On the topic of Japan’s most iconic indigenous sports, I’m sure many would agree that one is most likely to think of sumo wrestling. For me, just hearing the word brings to mind the image of two gargantuan human beings battling each other upon a clay ring, and since the last time I went to see a sumo wrestling match in Japan, that image has grown extremely clear.
The first sumo wrestling match I ever saw live was at Ryogoku Kokugikan in Tokyo, on a CIEE-organized event in December 2014. I remember feeling extremely pleased at the prospect of finally seeing in person something which I had thus far only had a very storybook image of in my head. We were seated on the second level, looking down as pairs of very large men entered and exited the stage. Too preoccupied with excitement, I failed to understand anything about the art of sumo wrestling. My knowledge of sumo wrestling, however, was to become much more profound the next time I were to visit the Ryogoku Kokugikan.
I had the chance to become acquainted with the mother of one of my friend’s students at the international school where she teaches part-time – turns out, the mother’s what they call an “okamisan,” the master of a “sumo stable.” Indeed, sumo wrestlers train, eat, and are housed in what is called a sumo stable, and I was lucky enough to have met the master of one.
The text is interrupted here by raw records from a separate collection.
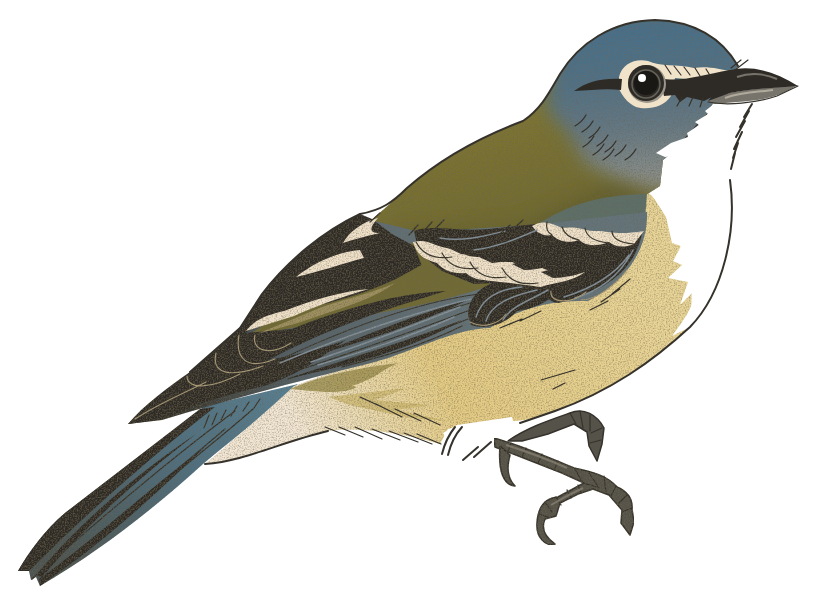
<!DOCTYPE html>
<html lang="en">
<head>
<meta charset="utf-8">
<title>Perched songbird</title>
<style>
:root{--paper:#fff;--ink:#35322b;--black:#2e2b26;--blue:#47708a;--slate:#65747b;--olive:#77702e;--olive-dark:#5d5926;--butter:#e6cf8b;--cream:#f1e2ca;--leg:#55524a}
html,body{margin:0;background:var(--paper);overflow:hidden}
svg{display:block;width:816px;height:604px}
.ink{fill:var(--black)}
.cream{fill:var(--cream)}
.white{fill:var(--paper)}
.slate{fill:var(--slate)}
.leg{fill:var(--leg);stroke:var(--ink);stroke-width:1.5;stroke-linejoin:round}
.line{fill:none;stroke:var(--ink);stroke-width:2;stroke-linecap:round;stroke-linejoin:round}
.fine{fill:none;stroke:var(--ink);stroke-width:1.2;stroke-linecap:round}
.pale{fill:none;stroke:#a99a78;stroke-width:1.2;stroke-linecap:round}
.steel{fill:none;stroke:#83919a;stroke-width:1.5;stroke-linecap:round}
</style>
</head>
<body>
<svg viewBox="0 0 816 604" role="img" aria-label="Illustration of a songbird with a blue head, olive back, barred wings and a yellow belly">
<defs>
<linearGradient id="head-tone" x1="630" y1="20" x2="650" y2="190" gradientUnits="userSpaceOnUse">
<stop offset="0" stop-color="#42708c"/><stop offset=".35" stop-color="#4f7186"/><stop offset=".65" stop-color="#657984"/><stop offset="1" stop-color="#94958d"/>
</linearGradient>
<linearGradient id="mantle-tone" x1="470" y1="130" x2="500" y2="240" gradientUnits="userSpaceOnUse">
<stop offset="0" stop-color="#7d7430"/><stop offset="1" stop-color="#706a2c"/>
</linearGradient>
<linearGradient id="belly-tone" x1="640" y1="270" x2="300" y2="440" gradientUnits="userSpaceOnUse">
<stop offset="0" stop-color="#e9d597"/><stop offset=".6" stop-color="#e4cb84"/><stop offset=".8" stop-color="#ead9ab"/><stop offset="1" stop-color="#f3e7d4"/>
</linearGradient>
<linearGradient id="tail-tone" x1="280" y1="390" x2="60" y2="560" gradientUnits="userSpaceOnUse">
<stop offset="0" stop-color="#557f92"/><stop offset=".45" stop-color="#4d6f80"/><stop offset="1" stop-color="#4b5452"/>
</linearGradient>
<linearGradient id="primary-tone" x1="480" y1="300" x2="180" y2="400" gradientUnits="userSpaceOnUse">
<stop offset="0" stop-color="#64747b"/><stop offset=".6" stop-color="#536169"/><stop offset="1" stop-color="#37362f"/>
</linearGradient>
<filter id="soften" x="-20%" y="-20%" width="140%" height="140%"><feGaussianBlur stdDeviation="9"/></filter>
<filter id="grain" x="0" y="0" width="100%" height="100%">
<feTurbulence type="fractalNoise" baseFrequency=".75" numOctaves="2" seed="4" result="noise"/>
<feColorMatrix in="noise" values="0 0 0 0 .15  0 0 0 0 .13  0 0 0 0 .08  0 0 0 1.5 -.62" result="specks"/>
<feComposite in="specks" in2="SourceAlpha" operator="in" result="print"/>
<feMerge><feMergeNode in="SourceGraphic"/><feMergeNode in="print"/></feMerge>
</filter>
<path id="upperparts" d="M738 66C722 38 694 21 655 20C612 21 579 43 560 74C549 93 541 109 523 121C480 137 439 160 407 188C393 202 382 210 370 222L420 246L520 240L638 200L660 186L663 160L690 138L712 105Z"/>
<clipPath id="upper-clip"><use href="#upperparts"/></clipPath>
<path id="down-stroke" d="M0 0Q-4 7 -11 11"/>
<path id="covert-edge" d="M0 0Q10 19 36 15"/>
</defs>

<g id="far-leg">
<path class="leg" d="M508 441C526 428 550 420 570 413C584 407 597 415 604 428L602 444L597 461L589 446L587 432L574 424L548 434L522 441Z"/>
<path class="fine" d="M570 413L576 424M580 411L583 428M590 415L590 431M602 428L591 433M601 440L590 443"/>
</g>

<g id="tail" filter="url(#grain)">
<path fill="url(#tail-tone)" d="M205 406L298 384C270 411 235 437 203 464C150 512 98 552 40 586L36 577L31 580L29 571L18 571C29 552 45 530 65 513Z"/>
<path class="ink" d="M200 409L215 407C160 450 99 501 29 571L18 571C29 552 45 530 65 513ZM196 434C143 475 91 520 42 577L36 575C76 528 126 481 196 434ZM205 447C152 498 105 541 40 586L39 579C95 539 147 490 205 447Z"/>
<path class="fine" d="M235 411C174 456 111 509 32 579M253 409C217 441 172 475 117 522M225 429L180 467M209 415L204 428M217 413L212 425M226 410L221 420M237 406L231 416M249 402L243 411M260 399L254 408"/>
</g>

<g id="underparts" filter="url(#grain)">
<path fill="url(#belly-tone)" d="M645 190C664 204 674 230 682 250C694 273 692 300 690 326C653 361 611 391 555 411C534 420 513 423 486 421L448 429L440 444C401 432 358 427 328 431C281 442 245 461 205 464C236 437 268 411 294 386L475 320L628 264Z"/>
<path fill="#9a8c4a" opacity=".8" d="M290 389C325 374 359 368 398 363C374 374 381 376 352 386C365 387 344 393 325 392Z"/>
<path fill="#c9b468" opacity=".7" d="M328 397L407 388L375 400L430 405L396 410L448 421L405 417L350 405Z"/>
</g>

<g id="white-breast">
<path class="white" d="M712 103L750 102L734 150L730 180C737 230 724 292 690 327L672 336C683 321 692 310 697 288L680 305L688 282L668 278L682 265L673 261L681 246L672 243L666 217L652 195L664 174L656 150L690 138Z"/>
<path class="white" d="M443 433L457 425L512 417L516 432L489 446L451 447Z"/>
</g>

<g id="head-and-back" filter="url(#grain)">
<use href="#upperparts" fill="url(#mantle-tone)"/>
<g clip-path="url(#upper-clip)">
<path fill="url(#head-tone)" filter="url(#soften)" d="M548 85L570 10H760V190H645L618 180L585 163L568 133L547 110Z"/>
<path fill="#57552a" opacity=".5" filter="url(#soften)" d="M400 232L520 226L612 183L655 191L610 225L420 250Z"/>
</g>
<path fill="#5c7069" d="M535 226C570 203 602 195 647 194L644 231L615 237Z"/>
</g>

<g id="wing" filter="url(#grain)">
<path fill="url(#primary-tone)" d="M240 327C280 274 327 237 370 220L420 232L535 225L647 212C648 244 632 278 588 301C548 300 518 309 490 328C455 328 407 354 371 363C306 379 232 399 162 420L128 424C152 399 178 381 203 365Z"/>
<path fill="#716b32" d="M362 252L426 241C453 265 498 270 489 286C443 302 392 311 332 321L247 336L330 282Z"/>
<path class="ink" d="M372 219L360 214C324 231 288 260 262 294L240 328L190 372C167 388 144 405 128 424L163 419C204 400 236 393 267 385C307 371 324 354 346 340C313 352 290 355 267 361C332 326 393 307 446 291C403 293 349 306 292 329L245 333C294 302 350 306 379 287C397 281 410 274 422 266L414 246L392 234Z"/>
<path fill="#716b32" d="M320 305C346 299 370 291 396 279L425 263L454 276C412 290 376 297 326 315L283 326Z"/>
<g id="tertial-edges">
<path class="cream" d="M343 243C349 232 362 222 378 218C371 226 367 233 380 233C367 236 354 239 343 243ZM296 277C316 261 339 252 360 250L364 258C342 264 318 272 296 277ZM246 331C255 319 267 315 284 311C315 299 344 291 369 289C341 297 316 306 294 316Z"/>
<path fill="#c3b084" d="M310 312C337 300 365 296 395 283C372 300 341 308 298 323L257 334Z" opacity=".55"/>
</g>
<g id="primaries">
<path class="fine" d="M480 294C407 303 323 338 252 373M474 302C400 322 333 348 249 384M470 310C409 333 348 354 269 380M468 319C413 342 347 361 288 379M462 326C422 346 380 357 342 367"/>
<path class="steel" d="M471 299C397 317 328 343 280 363M460 307C407 328 359 346 311 362M454 317C407 338 365 351 318 365"/>
<path class="ink" d="M466 301C426 310 362 337 312 356C362 342 413 326 466 301ZM462 320C412 339 351 358 289 378C348 366 413 349 462 320Z"/>
<path class="pale" d="M135 419C163 401 185 393 206 382M187 376C187 390 211 389 240 374M216 353C211 374 230 378 263 366M239 335C235 358 246 371 275 359M255 335C251 350 269 357 291 343"/>
</g>
<g id="greater-coverts">
<path class="ink" d="M414 231C432 224 455 232 489 229L536 224C569 229 592 242 642 234C635 266 611 291 558 303C541 300 551 287 524 291L517 282L474 284L442 271L419 253Z"/>
<path class="ink" d="M468 315C469 294 484 283 508 279C531 282 550 278 576 277C558 294 542 308 517 311C505 325 486 330 471 325Z"/>
<path class="cream" d="M413 242C429 238 435 248 453 249C461 252 465 257 480 257C494 257 492 263 512 262C524 266 526 270 540 267C552 273 567 274 585 272C573 282 555 282 541 287C525 285 514 283 500 282C483 280 473 280 466 273C453 274 444 271 437 263C426 260 417 256 413 242Z"/>
<path class="ink" d="M444 246C469 248 493 238 520 232C504 244 486 252 461 254ZM479 257C502 254 523 246 545 239C530 253 510 262 492 263ZM512 264C536 259 557 251 579 246C566 262 545 270 524 270ZM541 272C567 266 585 257 611 251C598 270 577 277 553 278Z"/>
<use class="fine" href="#covert-edge" x="416" y="242"/><use class="fine" href="#covert-edge" x="442" y="253"/><use class="fine" href="#covert-edge" x="470" y="262"/><use class="fine" href="#covert-edge" x="502" y="268"/>
<path class="cream" d="M532 226C542 220 550 222 562 228C579 226 582 230 594 231C607 230 614 236 644 231L634 244C622 249 614 246 609 242C596 247 586 246 579 240C568 244 558 241 552 235C543 237 536 232 532 226Z"/>
<path class="fine" d="M562 227Q565 237 579 240M585 228Q587 241 609 243M612 231Q612 242 634 244M547 222Q545 231 552 235"/>
<path class="steel" d="M476 317C482 298 498 289 522 287M486 321C491 304 511 296 537 290M503 320C511 306 531 300 548 290M564 297C590 289 614 276 629 255M575 298C602 290 621 274 633 250M440 238C462 242 485 236 505 231M474 250C498 247 516 239 537 230"/>
<path class="pale" d="M470 322C483 329 499 324 506 314M551 291C549 304 572 304 586 292M581 300C597 300 615 285 627 270"/>
</g>
<path class="fine" d="M418 225L409 235M432 222L424 231M444 220L434 230M510 225L501 233M523 220L512 230M380 213L370 222"/>
</g>

<g id="body-outline">
<path class="line" d="M738 66C722 38 694 21 655 20C612 21 579 43 560 74C549 93 541 109 523 121C480 137 439 160 407 188C393 202 382 210 360 214C324 231 288 260 262 294L240 328L190 372M730 180C737 230 724 292 690 327C653 361 611 391 555 411L520 423M205 464C245 461 281 442 328 431"/>
<path class="fine" d="M325 427L345 435M339 427L363 437M355 427L382 439M372 429L400 440M389 431L418 442M404 433L432 444M417 434L441 444M376 404L402 417M395 409L421 421M414 413L440 425M360 397L382 407"/>
<path class="line" d="M462 427Q452 438 448 455M455 427Q446 438 442 454M478 447L463 460M491 442L474 457"/>
<path class="fine" d="M590 310L608 301M601 302L620 289M612 294L630 279M500 328L522 319M520 321L541 311M541 380L575 370M553 389L565 383"/>
</g>

<g id="face">
<path class="cream" d="M619 77C622 64 635 58 648 61C660 67 677 64 694 68C708 66 719 69 734 72L724 82L675 78L671 96C663 108 647 110 636 107C627 103 622 95 619 89Z"/>
<path class="ink" d="M574 91C588 81 603 78 622 79L621 90C607 88 592 90 574 91ZM660 78C679 83 701 75 730 70L726 90L704 101L687 97L680 102L675 95L664 96Z"/>
<path class="fine" d="M665 65L671 74M674 66L681 75M684 67L690 75M695 68L700 76M706 69L711 77M682 97L677 106M693 97L689 106M703 98L700 107M735 70L748 60M731 68L741 60"/>
<circle cx="647" cy="84" r="19" fill="#9c978a"/>
<circle class="ink" cx="646" cy="83" r="18"/>
<circle cx="646" cy="84" r="14" fill="none" stroke="#65625a" stroke-width="1.5"/>
<circle cx="646" cy="83" r="12" fill="#191815"/>
<circle class="white" cx="642" cy="78" r="4"/>
<g class="fine">
<use href="#down-stroke" x="586" y="115"/><use href="#down-stroke" x="593" y="121"/><use href="#down-stroke" x="600" y="127"/><use href="#down-stroke" x="594" y="136"/><use href="#down-stroke" x="608" y="135"/><use href="#down-stroke" x="604" y="144"/><use href="#down-stroke" x="616" y="141"/><use href="#down-stroke" x="614" y="149"/><use href="#down-stroke" x="626" y="145"/><use href="#down-stroke" x="636" y="149"/><use href="#down-stroke" x="690" y="132"/><use href="#down-stroke" x="699" y="122"/><use href="#down-stroke" x="709" y="111"/>
</g>
<path class="white" d="M714 104L705 111L708 114L695 122L699 125L687 133L688 137L671 143L656 153L665 157L720 150L736 104Z"/>
<path class="line" d="M752 104L744 117M749 111L740 127M745 121L736 137M742 132L734 149M738 143L733 158M735 153L731 169"/>
</g>

<g id="bill">
<path fill="#77746c" d="M708 101C727 91 752 88 796 86C777 98 758 101 737 102L714 104Z"/>
<path class="ink" d="M727 71C750 64 774 71 798 86C777 88 752 88 730 93L708 101L720 87Z"/>
<path class="fine" d="M708 102C727 106 756 103 777 96L798 86"/>
<path d="M737 77C751 72 766 74 777 79" fill="none" stroke="#77736b" stroke-width="2"/>
<path d="M725 98C742 92 759 92 773 90" fill="none" stroke="#b0aa9c" stroke-width="2"/>
</g>

<g id="near-leg" filter="url(#grain)">
<path class="leg" d="M494 438C520 445 550 458 574 468C594 472 607 476 617 487C626 491 633 498 632 509L634 522L630 535L621 523L622 510L609 495L593 489L578 494L560 503L556 516L545 519C541 528 545 537 555 544C545 547 536 537 537 523C538 507 545 498 558 497L584 483L562 473L516 455L495 447Z"/>
<path class="leg" d="M500 446L510 455C506 469 508 479 515 486C504 485 498 472 500 446Z"/>
<path class="fine" d="M511 443L508 451M526 448L522 457M542 454L538 463M558 461L554 470M575 469L583 483L597 487M589 473L599 488M604 476L606 492M616 486L611 496M627 495L619 503M632 508L622 512M578 485L581 493M567 490L571 498M556 497L561 505M545 502L552 512M539 514L548 517"/>
<path d="M506 445C528 452 547 459 567 468M551 505C561 499 570 494 583 488" fill="none" stroke="#7e796c" stroke-width="2"/>
</g>
</svg>
</body>
</html>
Apparently, being the acquaintance of an okamisan comes with a few perks, as I eventually found out when my colleague and I were presented with free front-row tickets to another sumo wrestling match at Ryogoku Kokugikan.
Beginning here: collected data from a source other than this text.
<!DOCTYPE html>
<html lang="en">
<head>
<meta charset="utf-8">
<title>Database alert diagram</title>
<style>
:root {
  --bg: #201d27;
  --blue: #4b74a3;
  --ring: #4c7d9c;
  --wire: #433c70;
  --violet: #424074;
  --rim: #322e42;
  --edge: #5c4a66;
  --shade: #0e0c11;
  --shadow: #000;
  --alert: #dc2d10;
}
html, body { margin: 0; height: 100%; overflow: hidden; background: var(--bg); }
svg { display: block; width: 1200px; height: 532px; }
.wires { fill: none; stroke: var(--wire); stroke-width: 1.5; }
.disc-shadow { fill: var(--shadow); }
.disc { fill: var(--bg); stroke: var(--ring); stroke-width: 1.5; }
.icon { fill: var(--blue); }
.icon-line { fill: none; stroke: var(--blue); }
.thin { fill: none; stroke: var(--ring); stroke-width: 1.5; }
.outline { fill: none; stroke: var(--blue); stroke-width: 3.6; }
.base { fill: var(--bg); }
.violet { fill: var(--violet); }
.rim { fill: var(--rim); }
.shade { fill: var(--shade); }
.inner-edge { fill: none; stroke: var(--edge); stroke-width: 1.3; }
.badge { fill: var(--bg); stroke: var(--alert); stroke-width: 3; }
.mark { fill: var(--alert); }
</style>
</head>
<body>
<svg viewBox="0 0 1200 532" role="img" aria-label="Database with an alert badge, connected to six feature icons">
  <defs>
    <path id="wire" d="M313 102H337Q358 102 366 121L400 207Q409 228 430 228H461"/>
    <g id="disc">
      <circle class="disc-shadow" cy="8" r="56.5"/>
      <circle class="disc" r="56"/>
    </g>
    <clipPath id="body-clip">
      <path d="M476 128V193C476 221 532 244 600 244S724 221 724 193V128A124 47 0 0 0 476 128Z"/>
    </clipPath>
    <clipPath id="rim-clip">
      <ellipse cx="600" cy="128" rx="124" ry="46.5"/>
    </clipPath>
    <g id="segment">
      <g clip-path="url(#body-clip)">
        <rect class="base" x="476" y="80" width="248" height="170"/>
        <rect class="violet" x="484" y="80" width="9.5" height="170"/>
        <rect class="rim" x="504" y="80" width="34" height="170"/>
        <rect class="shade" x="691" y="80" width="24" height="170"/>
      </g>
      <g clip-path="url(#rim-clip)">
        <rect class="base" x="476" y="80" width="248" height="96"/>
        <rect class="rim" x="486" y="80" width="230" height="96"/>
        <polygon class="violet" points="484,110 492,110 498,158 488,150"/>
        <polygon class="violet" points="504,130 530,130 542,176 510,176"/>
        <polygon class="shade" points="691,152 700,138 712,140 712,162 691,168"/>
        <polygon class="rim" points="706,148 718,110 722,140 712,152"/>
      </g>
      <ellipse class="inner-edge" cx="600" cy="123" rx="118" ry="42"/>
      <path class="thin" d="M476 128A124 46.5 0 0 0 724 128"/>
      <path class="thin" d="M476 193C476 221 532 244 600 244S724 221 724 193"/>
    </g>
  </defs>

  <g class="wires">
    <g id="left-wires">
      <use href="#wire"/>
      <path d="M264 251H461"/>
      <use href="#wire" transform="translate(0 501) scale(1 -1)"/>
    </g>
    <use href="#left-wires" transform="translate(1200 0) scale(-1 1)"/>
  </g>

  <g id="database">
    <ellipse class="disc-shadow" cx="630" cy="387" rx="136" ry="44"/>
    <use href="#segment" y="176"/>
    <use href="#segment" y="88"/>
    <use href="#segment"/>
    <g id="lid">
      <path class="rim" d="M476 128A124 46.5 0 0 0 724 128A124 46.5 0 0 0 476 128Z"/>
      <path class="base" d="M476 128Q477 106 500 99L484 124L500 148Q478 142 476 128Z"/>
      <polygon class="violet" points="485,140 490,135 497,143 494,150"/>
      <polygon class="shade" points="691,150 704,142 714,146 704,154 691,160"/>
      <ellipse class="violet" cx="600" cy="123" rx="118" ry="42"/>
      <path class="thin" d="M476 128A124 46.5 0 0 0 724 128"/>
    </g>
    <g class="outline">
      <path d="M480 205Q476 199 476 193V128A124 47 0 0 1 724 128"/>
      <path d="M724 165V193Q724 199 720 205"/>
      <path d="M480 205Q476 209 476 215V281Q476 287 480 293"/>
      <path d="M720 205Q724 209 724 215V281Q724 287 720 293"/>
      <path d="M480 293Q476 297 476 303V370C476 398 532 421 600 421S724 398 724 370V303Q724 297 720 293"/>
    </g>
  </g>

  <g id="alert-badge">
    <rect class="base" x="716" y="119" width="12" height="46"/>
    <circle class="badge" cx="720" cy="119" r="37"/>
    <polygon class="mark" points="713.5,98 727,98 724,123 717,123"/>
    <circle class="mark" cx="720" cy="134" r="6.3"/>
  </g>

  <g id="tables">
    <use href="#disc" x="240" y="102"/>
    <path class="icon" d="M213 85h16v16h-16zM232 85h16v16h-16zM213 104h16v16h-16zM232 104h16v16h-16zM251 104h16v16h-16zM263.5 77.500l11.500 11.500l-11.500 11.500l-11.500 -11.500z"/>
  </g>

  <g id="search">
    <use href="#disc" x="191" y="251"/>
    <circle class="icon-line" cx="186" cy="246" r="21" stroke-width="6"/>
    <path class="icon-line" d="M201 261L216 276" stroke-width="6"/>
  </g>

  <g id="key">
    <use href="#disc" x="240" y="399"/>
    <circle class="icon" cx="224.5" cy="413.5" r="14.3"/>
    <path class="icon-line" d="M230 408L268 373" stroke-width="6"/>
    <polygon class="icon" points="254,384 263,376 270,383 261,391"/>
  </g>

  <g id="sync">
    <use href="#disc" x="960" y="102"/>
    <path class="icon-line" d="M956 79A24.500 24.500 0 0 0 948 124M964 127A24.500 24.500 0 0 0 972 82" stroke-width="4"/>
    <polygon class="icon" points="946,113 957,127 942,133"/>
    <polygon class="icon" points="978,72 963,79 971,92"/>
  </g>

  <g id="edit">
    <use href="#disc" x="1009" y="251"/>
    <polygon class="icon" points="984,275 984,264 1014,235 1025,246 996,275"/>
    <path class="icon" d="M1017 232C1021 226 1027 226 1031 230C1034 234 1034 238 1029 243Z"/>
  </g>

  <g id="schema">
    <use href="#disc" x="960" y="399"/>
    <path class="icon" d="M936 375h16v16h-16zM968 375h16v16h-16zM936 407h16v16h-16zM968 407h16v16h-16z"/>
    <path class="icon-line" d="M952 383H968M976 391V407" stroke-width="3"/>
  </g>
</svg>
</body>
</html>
Here’s how a day of sumo wrestling matches works: The spectator area remains open, meaning you can go in and out whenever you want, thus facilitating the processes of getting a snack or going to the bathroom. Matches are held throughout the day in procession, beginning with the lower-ranking (not-so) small-fry sumo wrestlers. On average, each match lasts just a few seconds, so it’s easy to become familiar with the process after a few matches. A pair of sumo wrestlers enter the ring, and each wrestler bows to the other. Then, each wrestler begins to cycle between the motions of squatting at the starting line, performing a few motions (slapping their bellies, stomping on the ground, etc.), and throwing salt across the ring. Then, the fight begins. It usually only takes two to three seconds for one sumo to ring-out the other. This is a simple enough process, to say the least, and I was able to enjoy the matches my first time at Ryogoku Kokugikan. However, it took the okamisan explaining to me the significance behind these motions for me to really appreciate the art.
As I watched from one of the front-most sections, the okamisan explained to me that the wrestlers wrestle each other when they feel like it, without exchanging a word. The cycle of motions and throwing salt serve to pump up the Japanese fighting spirit of the wrestlers themselves, as well as to excite the audience. When both wrestlers are ready to take on the other, they will communicate their readiness with a mere look – the referee is just there to make sure they don’t go over the time limit.
Apparently, there are both honorable and dishonorable ways for a sumo wrestler to win, and a wrestler is not liked simply for his fighting ability, but also for his “nihonseishin,” or “Japanese spirit.” I remember the okamisan expressing particular distaste for one wrestler who had won by tricking his opponent to come at him, then dodging out of the way.
Occasionally, a match would be preceded by several people in robes walking onto the circular stage, and circling around the wrestlers whilst holding up flags with advertisements on them. It was a sight I had seen my first time at the stadium, but had yet to understand. The okamisan explained to me that these were sponsors for either one of the sumo wrestlers on stage, and that each flag was worth about six hundred US dollars. The victorious wrestler would be given six hundred dollars for each flag as reward money, a discovery which had me gaping for several minutes straight. Some matches were preceded by about two or three flags, others by over thirty, and most with none at all. I remember counting a total of over thirty flags for the final match, and watching with great envy as the victor left with literal handfuls of money.
To me, the most interesting part of this experience was seeing how the wrestlers who were popular for their “Japanese spirit” weren’t all Japanese, but mostly Mongolian. There was even one Russian wrestler amongst the top-division sumo who was received with quite an uproar after winning his match. It goes to show that being Japanese isn’t a prerequisite to possessing the moral values which the Japanese people uphold, which gives me hope, as after seeing all those six-hundred-dollar flags, I am currently considering a lucrative career in sumo wrestling.